Quantcast

New here. Husband with PTSD and traumatic brain injury


#1

Hi new here
My husband suffers from PTSD and traumatic brain injury from multiple head injuries. The last was last year which left him with total amnesia. A year on and I don’t think his memory will ever return 100%.
Has anyone experienced similar?
At times he gets very childlike and becomes anti-social.


#2

Hey Aqua,
Brain injuries affect us all in different ways. I’m often saying “Two people can have exactly the same impact but have vastly differing outcomes”. My initial injury was due to an MVA when I was very young, but since then I’ve had a few head injuries and personally I believe they have a compounding effect. So it’s not been a case of have an injury then it heals, then have another separate injury and it heals. Mine has been a case of injury that hasn’t healed, then another injury that hasn’t heal. For some people, including me, it hasn’t just been a simple addition of another injury, but more like a multiplication of effects.
Although at the time the dr’s said that the MVA injury was minimal, they didn’t have the technology available today to be able to view the impact and it was written off as a simple ‘bump on the head’. But over the years there were subtle signs there was an issue, some would have called them anti social behaviours, but most just labelled me as a ‘shit of a kid’ and I must admit I certainly lived up to that title. lol
Now I wouldn’t so much say I’m anti social but I’d much rather have my own company. I have a condition I call my ‘Foot IN mouth disease’ where I seem to say the wrong thing at the most inopportune moments. Sometimes I don’t just stick my foot in my mouth, hell, I seem to shove my whole leg in it lol. That filter that most people have between their brain and their mouth, well, mines broken.
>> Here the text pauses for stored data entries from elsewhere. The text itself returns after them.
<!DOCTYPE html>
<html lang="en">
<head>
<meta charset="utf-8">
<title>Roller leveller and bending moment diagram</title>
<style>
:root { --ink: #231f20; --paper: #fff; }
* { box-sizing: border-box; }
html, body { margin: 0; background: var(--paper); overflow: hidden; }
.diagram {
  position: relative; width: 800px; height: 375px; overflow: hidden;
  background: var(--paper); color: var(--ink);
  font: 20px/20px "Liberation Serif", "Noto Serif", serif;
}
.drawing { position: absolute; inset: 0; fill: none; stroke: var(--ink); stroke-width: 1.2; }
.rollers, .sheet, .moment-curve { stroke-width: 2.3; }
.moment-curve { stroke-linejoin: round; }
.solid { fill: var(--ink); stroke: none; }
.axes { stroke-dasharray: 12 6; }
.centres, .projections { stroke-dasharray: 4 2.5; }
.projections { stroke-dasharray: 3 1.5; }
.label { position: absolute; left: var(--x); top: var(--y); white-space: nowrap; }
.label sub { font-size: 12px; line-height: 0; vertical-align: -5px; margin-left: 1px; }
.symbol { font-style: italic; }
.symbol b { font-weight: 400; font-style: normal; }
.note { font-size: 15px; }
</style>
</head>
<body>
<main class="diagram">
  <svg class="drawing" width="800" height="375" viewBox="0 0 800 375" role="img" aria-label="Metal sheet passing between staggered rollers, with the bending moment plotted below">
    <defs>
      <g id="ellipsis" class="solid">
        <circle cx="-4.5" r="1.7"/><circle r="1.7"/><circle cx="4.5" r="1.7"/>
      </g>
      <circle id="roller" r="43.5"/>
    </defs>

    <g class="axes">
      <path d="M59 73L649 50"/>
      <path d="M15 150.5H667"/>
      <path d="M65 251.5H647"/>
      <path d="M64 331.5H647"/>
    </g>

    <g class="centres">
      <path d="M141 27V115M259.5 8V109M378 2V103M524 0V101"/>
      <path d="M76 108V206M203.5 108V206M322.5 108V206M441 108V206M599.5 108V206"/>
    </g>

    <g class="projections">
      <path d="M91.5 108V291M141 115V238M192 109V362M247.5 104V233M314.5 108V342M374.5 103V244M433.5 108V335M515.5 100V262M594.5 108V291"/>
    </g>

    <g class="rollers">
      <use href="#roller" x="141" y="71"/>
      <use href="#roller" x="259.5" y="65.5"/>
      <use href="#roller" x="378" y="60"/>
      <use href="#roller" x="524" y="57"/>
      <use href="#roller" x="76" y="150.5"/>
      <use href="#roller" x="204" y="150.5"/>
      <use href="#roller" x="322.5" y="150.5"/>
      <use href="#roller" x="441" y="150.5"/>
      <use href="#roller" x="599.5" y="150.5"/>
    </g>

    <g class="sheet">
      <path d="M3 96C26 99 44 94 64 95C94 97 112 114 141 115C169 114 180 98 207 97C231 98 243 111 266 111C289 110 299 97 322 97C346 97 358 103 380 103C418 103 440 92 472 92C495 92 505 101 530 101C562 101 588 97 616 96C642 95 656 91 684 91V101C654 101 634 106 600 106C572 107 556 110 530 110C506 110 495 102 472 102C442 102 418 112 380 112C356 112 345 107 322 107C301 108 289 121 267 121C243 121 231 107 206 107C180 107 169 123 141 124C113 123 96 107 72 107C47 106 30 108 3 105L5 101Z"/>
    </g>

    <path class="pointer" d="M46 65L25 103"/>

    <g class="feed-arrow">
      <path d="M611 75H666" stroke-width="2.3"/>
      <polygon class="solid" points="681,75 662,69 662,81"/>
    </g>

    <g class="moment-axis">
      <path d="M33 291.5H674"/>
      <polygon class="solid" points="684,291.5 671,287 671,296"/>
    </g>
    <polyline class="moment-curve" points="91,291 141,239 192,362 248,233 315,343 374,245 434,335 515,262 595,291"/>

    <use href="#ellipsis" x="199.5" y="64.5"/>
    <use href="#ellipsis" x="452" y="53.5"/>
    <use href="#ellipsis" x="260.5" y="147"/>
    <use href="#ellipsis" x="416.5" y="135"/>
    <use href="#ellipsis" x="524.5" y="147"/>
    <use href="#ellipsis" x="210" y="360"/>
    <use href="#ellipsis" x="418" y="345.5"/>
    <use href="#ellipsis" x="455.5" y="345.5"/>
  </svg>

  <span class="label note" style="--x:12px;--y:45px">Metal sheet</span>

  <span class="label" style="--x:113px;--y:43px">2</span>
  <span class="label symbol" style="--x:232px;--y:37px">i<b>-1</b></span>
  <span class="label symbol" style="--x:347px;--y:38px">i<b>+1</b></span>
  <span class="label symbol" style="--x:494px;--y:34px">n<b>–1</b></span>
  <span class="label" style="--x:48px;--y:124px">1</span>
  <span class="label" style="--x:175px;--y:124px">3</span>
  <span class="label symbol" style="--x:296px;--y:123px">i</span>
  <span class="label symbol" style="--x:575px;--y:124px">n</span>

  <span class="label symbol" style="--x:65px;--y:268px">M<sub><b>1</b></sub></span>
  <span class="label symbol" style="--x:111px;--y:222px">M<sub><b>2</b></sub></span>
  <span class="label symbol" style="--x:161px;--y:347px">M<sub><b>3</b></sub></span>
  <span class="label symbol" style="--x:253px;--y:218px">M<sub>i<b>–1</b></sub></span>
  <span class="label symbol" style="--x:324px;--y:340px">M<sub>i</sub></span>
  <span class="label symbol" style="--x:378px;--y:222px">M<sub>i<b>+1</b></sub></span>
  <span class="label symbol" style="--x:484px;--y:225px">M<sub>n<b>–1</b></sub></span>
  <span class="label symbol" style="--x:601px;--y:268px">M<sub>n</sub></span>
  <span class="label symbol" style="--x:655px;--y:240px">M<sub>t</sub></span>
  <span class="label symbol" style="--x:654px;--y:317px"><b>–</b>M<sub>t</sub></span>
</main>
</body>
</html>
At least in my own company I’m the only one that’s going to be offended.
So don’t be a stranger there are many people here who have to deal with and manage symptoms on a daily basis and although I certainly don’t have all of the answers, There definitely would be others here who are dealing with very similar situations.
Merl from the Moderator Support Team


#3

We try to use H.A.L.T a lot. Hungry Angry Lonely or Tired. If 2 are out then its time to slow down. If 3 are out then its time to get help.
He medicated with cannabis which lets him, for the most part, live a normal life and neither of us drinks due to being recovering alcoholics.
Luckily he’s studying age care and disability atm which us helping him understand his condition. In the early days the migraines were like being hit in the head by a fire hose he told me. Waffer migraine medication helped fast along with aspirin and anything minty


#4

Aqua,

I am pleased you both have awareness of the 12 step program. Step one naturally starts with powerlessness and through working the program acceptance unfolds. I say this because it appears you are both moving into a new powerlessness and also possibly a new acceptance. From my experience with AA and now this physical powerlessness (my cells do not produce enough energy for my muscles) this has made me feel nothing in the world. I felt I could not identify with anything, nothing true or valuable which I could believe in. Because I felt insecurity in this powerlessness I became obsessed with my rage of “nothingness” and I also denied my “nothingness”. I could feel a terrifying attraction to the darkness.

I knew enough to let go, to slow down and rest. I had no more stories about my inner lack nor could I make up stories. Yet I could feel myself holding onto my reactions and holding on to my beliefs about my deficiency. It caused me to feel like an outsider, never belong anywhere, and this created an emotional storminess. When I started releasing and letting go of this deep void inside this started breaking myself from my inner suffering, which started this emotional sobriety.

Because of my void within and this vacuum from within I wanted to hold onto my suffering or I thought it was better than my value being nothing. Yet letting go of my suffering and accepting my powerlessness within it has helped to create a physical serenity. My body now does not feel like I am in fight or flight and is helping my PTSD.

Because of your AA program I am suggesting some quiet time for both of you and to let go. I am suggesting you both practice serenity for few moments a day so this pinned up energy within your body can be released. The body remembers within the cells and passes on old information to the new cells in fight or flight. So it seems we need to teach our bodies self-surrender and self-possession within this powerlessness. I should say this is what has helped me in my powerlessness and hopelessness.

If you both choose to meditate by the way of letting go you may feel a falling in this powerlessness. It is uncomfortable. Human nature does not like to feel a void and emptiness, but gradually in the letting go it becomes okay. Acceptance seems to become serenity and you both will acquire a new depth. I am just suggesting this, as recovery is in the “fall” and this powerlessness allows the energies of life to flow. It creates just this place to begin and the step unfolds into this unshakable equanimity.

I did not answer your question specifically about having a similar experience and yet PTSD seems to make the body tight and resistance to life. Also for me in my addiction I wanted to fill my “nothingness” by hanging onto my suffering, so to work this out I had to find serenity by letting go. By letting go, quietly, I now feel my serenity there is no feeling of effort or of striving. This serenity helps with the ups and downs of life, helps the PTSD and releases this deep suffering.